What is being asked:
Read the entries below and pull out each line with the string "circle".
_ _ _
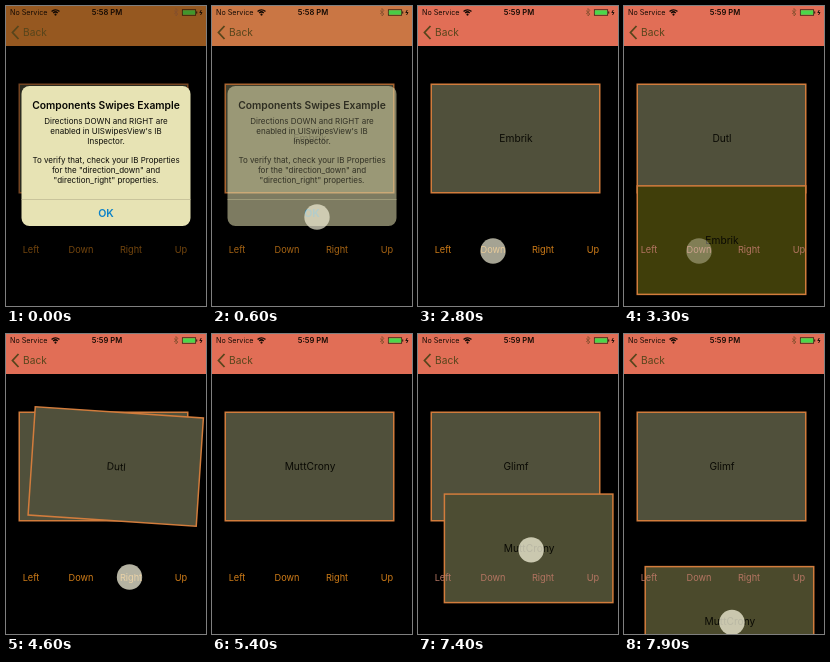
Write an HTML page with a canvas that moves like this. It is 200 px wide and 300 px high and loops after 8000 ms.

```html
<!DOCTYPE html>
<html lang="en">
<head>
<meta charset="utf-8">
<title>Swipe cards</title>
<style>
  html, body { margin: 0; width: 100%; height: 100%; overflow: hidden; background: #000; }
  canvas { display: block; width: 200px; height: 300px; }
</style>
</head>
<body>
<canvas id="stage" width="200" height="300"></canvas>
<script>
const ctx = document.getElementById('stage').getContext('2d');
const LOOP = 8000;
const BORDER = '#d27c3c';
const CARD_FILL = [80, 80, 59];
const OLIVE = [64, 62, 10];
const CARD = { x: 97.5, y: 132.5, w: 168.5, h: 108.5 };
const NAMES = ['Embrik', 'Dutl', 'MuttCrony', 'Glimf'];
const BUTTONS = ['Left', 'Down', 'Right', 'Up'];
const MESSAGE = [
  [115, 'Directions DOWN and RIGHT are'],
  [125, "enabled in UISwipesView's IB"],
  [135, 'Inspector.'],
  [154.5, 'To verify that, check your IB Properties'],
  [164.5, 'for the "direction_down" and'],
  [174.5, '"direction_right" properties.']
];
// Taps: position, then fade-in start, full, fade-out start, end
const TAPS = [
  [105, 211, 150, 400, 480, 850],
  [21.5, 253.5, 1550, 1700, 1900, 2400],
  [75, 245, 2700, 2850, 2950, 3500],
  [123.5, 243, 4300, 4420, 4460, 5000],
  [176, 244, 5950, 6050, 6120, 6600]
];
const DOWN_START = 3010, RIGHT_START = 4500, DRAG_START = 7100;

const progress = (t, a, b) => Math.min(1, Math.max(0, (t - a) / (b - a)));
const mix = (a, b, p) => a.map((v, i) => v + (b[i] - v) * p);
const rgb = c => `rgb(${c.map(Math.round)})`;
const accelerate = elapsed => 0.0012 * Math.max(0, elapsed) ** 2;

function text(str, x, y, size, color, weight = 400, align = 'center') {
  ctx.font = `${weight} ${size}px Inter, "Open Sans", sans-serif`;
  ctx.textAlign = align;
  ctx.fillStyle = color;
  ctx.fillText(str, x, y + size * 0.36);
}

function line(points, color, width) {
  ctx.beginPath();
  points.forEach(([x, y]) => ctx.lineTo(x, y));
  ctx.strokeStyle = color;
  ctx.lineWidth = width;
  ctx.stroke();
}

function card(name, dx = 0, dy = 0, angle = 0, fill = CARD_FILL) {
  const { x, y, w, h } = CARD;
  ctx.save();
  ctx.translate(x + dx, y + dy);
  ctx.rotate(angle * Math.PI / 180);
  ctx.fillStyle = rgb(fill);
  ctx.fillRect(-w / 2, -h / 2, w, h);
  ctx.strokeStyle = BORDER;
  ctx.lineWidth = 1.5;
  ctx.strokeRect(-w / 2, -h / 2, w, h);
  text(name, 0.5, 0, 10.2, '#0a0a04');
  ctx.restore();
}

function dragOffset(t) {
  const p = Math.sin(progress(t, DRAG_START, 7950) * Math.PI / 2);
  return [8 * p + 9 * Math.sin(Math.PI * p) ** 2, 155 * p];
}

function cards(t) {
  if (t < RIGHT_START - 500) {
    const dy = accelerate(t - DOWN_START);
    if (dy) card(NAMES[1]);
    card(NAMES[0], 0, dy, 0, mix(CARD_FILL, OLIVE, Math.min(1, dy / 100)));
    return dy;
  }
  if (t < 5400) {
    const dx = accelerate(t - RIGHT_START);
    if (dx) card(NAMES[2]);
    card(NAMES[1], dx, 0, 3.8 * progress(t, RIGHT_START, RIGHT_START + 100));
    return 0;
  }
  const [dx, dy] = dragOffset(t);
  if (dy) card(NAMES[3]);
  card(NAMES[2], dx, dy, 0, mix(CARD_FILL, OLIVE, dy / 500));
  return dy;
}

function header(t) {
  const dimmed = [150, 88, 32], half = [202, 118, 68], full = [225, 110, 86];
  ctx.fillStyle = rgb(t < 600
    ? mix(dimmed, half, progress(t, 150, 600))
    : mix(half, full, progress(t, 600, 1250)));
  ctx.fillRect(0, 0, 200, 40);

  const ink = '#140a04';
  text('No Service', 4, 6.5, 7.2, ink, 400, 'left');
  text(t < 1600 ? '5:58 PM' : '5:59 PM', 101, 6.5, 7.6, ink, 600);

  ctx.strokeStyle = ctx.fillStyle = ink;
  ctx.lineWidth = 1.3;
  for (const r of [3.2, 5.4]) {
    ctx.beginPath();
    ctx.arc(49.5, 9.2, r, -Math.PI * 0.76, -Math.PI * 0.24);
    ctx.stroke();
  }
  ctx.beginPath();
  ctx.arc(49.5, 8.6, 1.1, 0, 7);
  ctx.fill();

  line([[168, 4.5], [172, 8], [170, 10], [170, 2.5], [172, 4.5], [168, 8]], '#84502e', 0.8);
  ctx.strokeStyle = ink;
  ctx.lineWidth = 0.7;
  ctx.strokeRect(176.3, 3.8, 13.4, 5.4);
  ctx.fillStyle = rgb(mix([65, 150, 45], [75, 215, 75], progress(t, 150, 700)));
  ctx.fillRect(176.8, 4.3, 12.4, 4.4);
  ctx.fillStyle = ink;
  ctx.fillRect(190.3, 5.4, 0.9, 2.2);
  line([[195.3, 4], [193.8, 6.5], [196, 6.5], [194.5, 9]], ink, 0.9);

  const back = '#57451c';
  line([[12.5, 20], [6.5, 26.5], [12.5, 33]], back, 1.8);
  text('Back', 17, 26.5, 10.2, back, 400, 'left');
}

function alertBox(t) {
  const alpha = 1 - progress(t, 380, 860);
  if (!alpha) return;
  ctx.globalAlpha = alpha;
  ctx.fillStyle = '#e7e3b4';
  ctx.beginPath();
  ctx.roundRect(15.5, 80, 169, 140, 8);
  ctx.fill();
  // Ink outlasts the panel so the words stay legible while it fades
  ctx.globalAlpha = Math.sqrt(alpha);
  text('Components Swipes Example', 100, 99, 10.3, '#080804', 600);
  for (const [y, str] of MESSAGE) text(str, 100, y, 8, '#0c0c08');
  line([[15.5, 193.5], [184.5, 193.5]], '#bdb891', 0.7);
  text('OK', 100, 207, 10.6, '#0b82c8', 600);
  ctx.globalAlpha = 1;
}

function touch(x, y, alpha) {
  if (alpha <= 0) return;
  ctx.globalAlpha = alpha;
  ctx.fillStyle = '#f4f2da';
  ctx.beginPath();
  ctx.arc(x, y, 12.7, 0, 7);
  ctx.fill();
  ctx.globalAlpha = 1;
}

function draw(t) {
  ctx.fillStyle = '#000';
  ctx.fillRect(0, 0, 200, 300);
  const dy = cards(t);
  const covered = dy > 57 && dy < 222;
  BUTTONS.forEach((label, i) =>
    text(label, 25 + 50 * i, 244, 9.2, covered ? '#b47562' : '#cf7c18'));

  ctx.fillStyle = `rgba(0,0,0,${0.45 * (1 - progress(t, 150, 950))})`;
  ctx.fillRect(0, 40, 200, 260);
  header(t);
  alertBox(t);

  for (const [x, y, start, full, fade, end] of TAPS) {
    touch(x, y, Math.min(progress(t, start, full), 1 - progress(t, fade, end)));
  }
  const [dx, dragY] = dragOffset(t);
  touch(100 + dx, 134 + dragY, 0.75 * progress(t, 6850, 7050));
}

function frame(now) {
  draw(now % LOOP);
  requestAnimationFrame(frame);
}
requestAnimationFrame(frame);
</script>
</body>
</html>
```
_ _ _
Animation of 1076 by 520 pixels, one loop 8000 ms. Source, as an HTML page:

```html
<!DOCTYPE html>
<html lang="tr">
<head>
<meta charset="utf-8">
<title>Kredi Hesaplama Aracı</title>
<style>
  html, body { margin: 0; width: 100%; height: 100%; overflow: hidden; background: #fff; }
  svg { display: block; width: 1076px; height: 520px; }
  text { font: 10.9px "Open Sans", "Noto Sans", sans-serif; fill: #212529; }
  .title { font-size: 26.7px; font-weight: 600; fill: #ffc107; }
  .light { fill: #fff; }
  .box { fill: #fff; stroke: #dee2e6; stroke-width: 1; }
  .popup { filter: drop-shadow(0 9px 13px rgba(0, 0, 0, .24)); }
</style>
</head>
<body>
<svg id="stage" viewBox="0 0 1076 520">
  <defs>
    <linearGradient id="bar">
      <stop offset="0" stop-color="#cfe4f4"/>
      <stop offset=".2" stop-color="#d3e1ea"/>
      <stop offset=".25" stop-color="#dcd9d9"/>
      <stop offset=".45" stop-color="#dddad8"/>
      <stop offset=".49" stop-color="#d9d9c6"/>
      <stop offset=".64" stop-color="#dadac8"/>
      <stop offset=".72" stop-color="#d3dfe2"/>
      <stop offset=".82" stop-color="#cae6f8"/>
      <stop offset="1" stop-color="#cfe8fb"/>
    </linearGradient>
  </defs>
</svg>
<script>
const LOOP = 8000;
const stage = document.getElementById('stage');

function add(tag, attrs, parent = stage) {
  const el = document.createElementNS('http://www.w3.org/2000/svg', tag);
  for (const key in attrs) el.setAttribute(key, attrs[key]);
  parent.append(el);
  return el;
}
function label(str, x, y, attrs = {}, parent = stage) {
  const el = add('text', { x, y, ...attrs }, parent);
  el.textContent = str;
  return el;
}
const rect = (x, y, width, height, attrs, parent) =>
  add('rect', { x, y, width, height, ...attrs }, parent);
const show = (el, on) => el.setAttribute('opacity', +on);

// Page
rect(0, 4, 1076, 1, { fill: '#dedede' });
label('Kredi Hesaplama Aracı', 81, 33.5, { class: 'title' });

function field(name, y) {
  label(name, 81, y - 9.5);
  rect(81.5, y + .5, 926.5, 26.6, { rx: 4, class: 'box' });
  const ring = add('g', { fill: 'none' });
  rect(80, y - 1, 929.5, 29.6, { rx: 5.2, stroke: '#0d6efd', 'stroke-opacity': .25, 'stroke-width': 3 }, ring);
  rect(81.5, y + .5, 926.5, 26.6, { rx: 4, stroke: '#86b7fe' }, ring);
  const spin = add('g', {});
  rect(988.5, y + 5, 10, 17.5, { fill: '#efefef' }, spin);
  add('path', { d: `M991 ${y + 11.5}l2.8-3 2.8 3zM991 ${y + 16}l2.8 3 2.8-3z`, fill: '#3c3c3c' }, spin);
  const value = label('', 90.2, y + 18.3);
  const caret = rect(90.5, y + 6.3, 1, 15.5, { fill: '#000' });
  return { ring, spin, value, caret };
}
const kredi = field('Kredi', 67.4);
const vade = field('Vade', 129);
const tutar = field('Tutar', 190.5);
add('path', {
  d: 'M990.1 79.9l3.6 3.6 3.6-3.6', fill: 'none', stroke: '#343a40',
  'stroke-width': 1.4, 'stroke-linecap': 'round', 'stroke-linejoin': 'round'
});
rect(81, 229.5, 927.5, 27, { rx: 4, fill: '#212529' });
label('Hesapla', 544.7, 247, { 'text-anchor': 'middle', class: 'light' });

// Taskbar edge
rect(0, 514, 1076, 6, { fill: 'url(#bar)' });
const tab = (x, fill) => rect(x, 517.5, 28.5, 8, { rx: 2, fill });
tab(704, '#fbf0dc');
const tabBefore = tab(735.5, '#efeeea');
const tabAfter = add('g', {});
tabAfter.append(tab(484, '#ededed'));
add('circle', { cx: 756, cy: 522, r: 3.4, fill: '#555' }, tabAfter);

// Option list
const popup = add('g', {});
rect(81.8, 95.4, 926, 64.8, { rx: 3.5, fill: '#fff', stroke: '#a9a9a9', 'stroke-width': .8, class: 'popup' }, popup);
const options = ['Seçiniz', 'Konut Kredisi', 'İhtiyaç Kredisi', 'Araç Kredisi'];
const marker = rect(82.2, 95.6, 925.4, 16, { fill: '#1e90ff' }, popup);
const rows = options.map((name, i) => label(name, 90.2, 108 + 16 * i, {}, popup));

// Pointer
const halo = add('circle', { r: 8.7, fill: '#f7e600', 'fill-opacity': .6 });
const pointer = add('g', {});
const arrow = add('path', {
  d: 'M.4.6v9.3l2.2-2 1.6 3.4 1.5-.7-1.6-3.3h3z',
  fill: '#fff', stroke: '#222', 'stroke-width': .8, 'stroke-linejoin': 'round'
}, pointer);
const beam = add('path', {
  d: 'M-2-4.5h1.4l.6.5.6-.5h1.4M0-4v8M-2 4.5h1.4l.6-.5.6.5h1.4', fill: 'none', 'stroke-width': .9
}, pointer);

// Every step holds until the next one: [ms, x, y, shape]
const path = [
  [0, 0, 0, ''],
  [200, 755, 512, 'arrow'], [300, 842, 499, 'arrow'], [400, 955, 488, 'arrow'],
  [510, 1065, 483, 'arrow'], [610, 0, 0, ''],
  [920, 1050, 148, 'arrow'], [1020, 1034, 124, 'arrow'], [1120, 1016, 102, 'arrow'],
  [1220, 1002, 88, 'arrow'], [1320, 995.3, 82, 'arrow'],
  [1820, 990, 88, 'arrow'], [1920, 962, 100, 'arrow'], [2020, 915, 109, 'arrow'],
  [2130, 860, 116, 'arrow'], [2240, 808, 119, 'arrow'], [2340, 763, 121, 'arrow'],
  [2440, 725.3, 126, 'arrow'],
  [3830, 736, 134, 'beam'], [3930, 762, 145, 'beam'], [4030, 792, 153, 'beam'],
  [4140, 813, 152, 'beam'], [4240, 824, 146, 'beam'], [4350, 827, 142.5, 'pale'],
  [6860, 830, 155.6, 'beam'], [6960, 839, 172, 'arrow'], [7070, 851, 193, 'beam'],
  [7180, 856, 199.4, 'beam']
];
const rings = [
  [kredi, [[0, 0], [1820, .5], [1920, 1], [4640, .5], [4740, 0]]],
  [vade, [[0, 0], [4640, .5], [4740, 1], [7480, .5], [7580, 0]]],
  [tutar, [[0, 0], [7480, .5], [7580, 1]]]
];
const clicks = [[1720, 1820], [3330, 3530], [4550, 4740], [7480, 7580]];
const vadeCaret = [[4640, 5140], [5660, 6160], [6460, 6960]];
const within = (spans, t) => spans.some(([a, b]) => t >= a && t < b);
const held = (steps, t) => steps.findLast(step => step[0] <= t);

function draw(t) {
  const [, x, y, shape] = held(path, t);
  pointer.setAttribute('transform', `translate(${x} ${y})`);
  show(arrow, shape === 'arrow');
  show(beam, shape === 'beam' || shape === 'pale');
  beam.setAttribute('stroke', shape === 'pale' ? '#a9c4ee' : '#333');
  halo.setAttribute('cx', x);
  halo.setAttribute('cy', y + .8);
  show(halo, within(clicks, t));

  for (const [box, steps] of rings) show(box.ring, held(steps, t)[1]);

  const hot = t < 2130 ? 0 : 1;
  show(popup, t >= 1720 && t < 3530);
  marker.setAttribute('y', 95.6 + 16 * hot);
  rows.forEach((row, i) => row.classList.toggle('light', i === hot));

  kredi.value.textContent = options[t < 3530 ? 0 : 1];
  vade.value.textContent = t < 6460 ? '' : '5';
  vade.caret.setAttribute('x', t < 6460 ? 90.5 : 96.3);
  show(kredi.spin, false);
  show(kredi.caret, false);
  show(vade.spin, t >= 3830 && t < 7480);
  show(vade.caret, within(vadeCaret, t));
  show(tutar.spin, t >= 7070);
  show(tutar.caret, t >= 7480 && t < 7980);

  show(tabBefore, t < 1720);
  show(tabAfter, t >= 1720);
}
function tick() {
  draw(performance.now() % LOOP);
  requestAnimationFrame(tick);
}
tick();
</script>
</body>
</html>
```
_ _ _
Task result:
add('circle', { cx: 756, cy: 522, r: 3.4, fill: '#555' }, tabAfter);
const halo = add('circle', { r: 8.7, fill: '#f7e600', 'fill-opacity': .6 });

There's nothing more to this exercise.